# Thread: Sine/ Cosine Rule Problems

1. ## Sine/ Cosine Rule Problems

Hi. So, I'm having problems figuring out this problem. For a, the furthest I got up to was $\displaystyle x^2 -(14)(cos50)x -51=0$ and i'm not even sure that's right. Some help would be appreciated.

Thanks!

2. Originally Posted by ns2583

Hi. So, I'm having problems figuring out this problem. For a, the furthest I got up to was $\displaystyle x^2 -(14)(cos50)x -51=0$ and i'm not even sure that's right. Some help would be appreciated.

Thanks!
Your equation is correct.

You can solve it for $\displaystyle x$ using the Quadratic formula.

3. Originally Posted by ns2583

Hi. So, I'm having problems figuring out this problem. For a, the furthest I got up to was $\displaystyle x^2 -(14)(cos50)x -51=0$ and i'm not even sure that's right.

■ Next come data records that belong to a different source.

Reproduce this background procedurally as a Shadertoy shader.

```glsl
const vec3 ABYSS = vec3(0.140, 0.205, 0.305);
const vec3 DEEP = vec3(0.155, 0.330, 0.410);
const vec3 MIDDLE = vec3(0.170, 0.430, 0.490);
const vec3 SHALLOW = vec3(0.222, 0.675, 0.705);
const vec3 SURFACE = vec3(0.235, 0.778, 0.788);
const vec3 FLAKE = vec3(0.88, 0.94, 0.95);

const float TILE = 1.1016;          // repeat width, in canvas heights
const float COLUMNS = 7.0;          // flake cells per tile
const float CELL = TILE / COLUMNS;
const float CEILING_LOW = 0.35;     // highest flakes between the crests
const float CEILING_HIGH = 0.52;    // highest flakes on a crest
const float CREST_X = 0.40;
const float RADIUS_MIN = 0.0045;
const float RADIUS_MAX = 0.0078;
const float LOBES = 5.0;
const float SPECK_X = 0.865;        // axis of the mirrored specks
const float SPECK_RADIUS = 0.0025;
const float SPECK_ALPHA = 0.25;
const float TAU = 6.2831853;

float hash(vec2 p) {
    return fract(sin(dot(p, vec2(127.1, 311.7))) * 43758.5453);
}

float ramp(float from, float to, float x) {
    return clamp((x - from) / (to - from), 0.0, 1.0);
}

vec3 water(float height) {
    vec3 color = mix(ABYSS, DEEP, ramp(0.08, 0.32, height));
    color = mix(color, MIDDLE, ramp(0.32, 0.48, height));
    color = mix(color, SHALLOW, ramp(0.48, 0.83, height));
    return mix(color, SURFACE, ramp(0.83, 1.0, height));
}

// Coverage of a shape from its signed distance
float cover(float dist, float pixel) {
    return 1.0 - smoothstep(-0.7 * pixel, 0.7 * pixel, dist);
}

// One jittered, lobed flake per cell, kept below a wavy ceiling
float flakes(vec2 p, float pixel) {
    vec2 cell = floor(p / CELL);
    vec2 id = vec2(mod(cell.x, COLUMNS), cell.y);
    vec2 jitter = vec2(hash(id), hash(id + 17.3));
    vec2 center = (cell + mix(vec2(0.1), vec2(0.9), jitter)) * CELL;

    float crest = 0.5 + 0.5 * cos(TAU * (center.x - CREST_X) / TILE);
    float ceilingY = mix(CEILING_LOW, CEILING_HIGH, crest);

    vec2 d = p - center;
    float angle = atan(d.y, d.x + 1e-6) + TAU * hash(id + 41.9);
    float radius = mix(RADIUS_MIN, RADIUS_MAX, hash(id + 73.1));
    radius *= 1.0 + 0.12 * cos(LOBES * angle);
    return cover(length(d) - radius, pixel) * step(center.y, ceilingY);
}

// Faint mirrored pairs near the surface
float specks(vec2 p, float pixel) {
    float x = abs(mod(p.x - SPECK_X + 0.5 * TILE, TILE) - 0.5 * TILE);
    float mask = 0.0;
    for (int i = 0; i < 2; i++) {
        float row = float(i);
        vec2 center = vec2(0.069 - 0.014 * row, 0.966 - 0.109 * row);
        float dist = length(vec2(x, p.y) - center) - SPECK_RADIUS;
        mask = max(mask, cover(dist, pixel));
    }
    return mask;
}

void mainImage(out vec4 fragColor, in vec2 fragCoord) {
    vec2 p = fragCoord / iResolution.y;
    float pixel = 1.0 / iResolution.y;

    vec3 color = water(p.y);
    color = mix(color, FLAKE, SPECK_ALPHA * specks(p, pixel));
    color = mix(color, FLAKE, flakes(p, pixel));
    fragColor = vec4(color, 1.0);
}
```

Some help would be appreciated.

Thanks!
(a) is a direct application of the cosine rule: $\displaystyle 10^2 = 7^2 + x^2 - 2 (x)(7) \cos 50^0$.

(b) $\displaystyle \frac{x}{\sin \alpha} = \frac{10}{\sin 50^0}$ .... (1)

$\displaystyle \frac{x}{\sin \alpha} = \frac{10}{\sin 50^0}$ .... (1)

$\displaystyle \frac{7}{\sin \beta} = \frac{10}{\sin 50^0}$ .... (2)

From (2) get $\displaystyle \beta$. From $\displaystyle \alpha + \beta + 50^0 = 180^0$ get $\displaystyle \alpha$. Now use (1) to solve for $\displaystyle x$.

4. Originally Posted by Prove It
Your equation is correct.

You can solve it for $\displaystyle x$ using the Quadratic formula.
When I put it in my calc, it said there was a nonreal answer. :S

Originally Posted by mr fantastic
(a) is a direct application of the cosine rule:

(b) $\displaystyle \frac{x}{\sin \alpha} = \frac{10}{\sin 50^0}$ .... (1)

$\displaystyle \frac{x}{\sin \alpha} = \frac{10}{\sin 50^0}$ .... (1)

$\displaystyle \frac{7}{\sin \beta} = \frac{10}{\sin 50^0}$ .... (2)

From (2) get $\displaystyle \beta$. From $\displaystyle \alpha + \beta + 50^0 = 180^0$ get $\displaystyle \alpha$. Now use (1) to solve for $\displaystyle x$.
Got it, thanks!

5. Originally Posted by ns2583
Originally Posted by Prove It
Your equation is correct.

You can solve it for $\displaystyle x$ using the Quadratic formula.
When I put it in my calc, it said there was a nonreal answer. :S
Huh? Just use the quadratic formula:

\displaystyle \begin{aligned} x^2 - 14(\cos 50^{\circ}) x - 51 &= 0 \\ x^2 - 9x - 51 &\approx 0 \\ x &\approx \frac{9 \pm \sqrt{(-9)^2 - 4(1)(-51)}}{2(1)} \\ &\approx \frac{9 \pm \sqrt{284.98}}{2} \\ \end{aligned}

$\displaystyle x \approx 12.94$
$\displaystyle x \approx -3.94$
Reject the 2nd solution, so x is about 13 cm.

01

6. OH, i see. Thanks.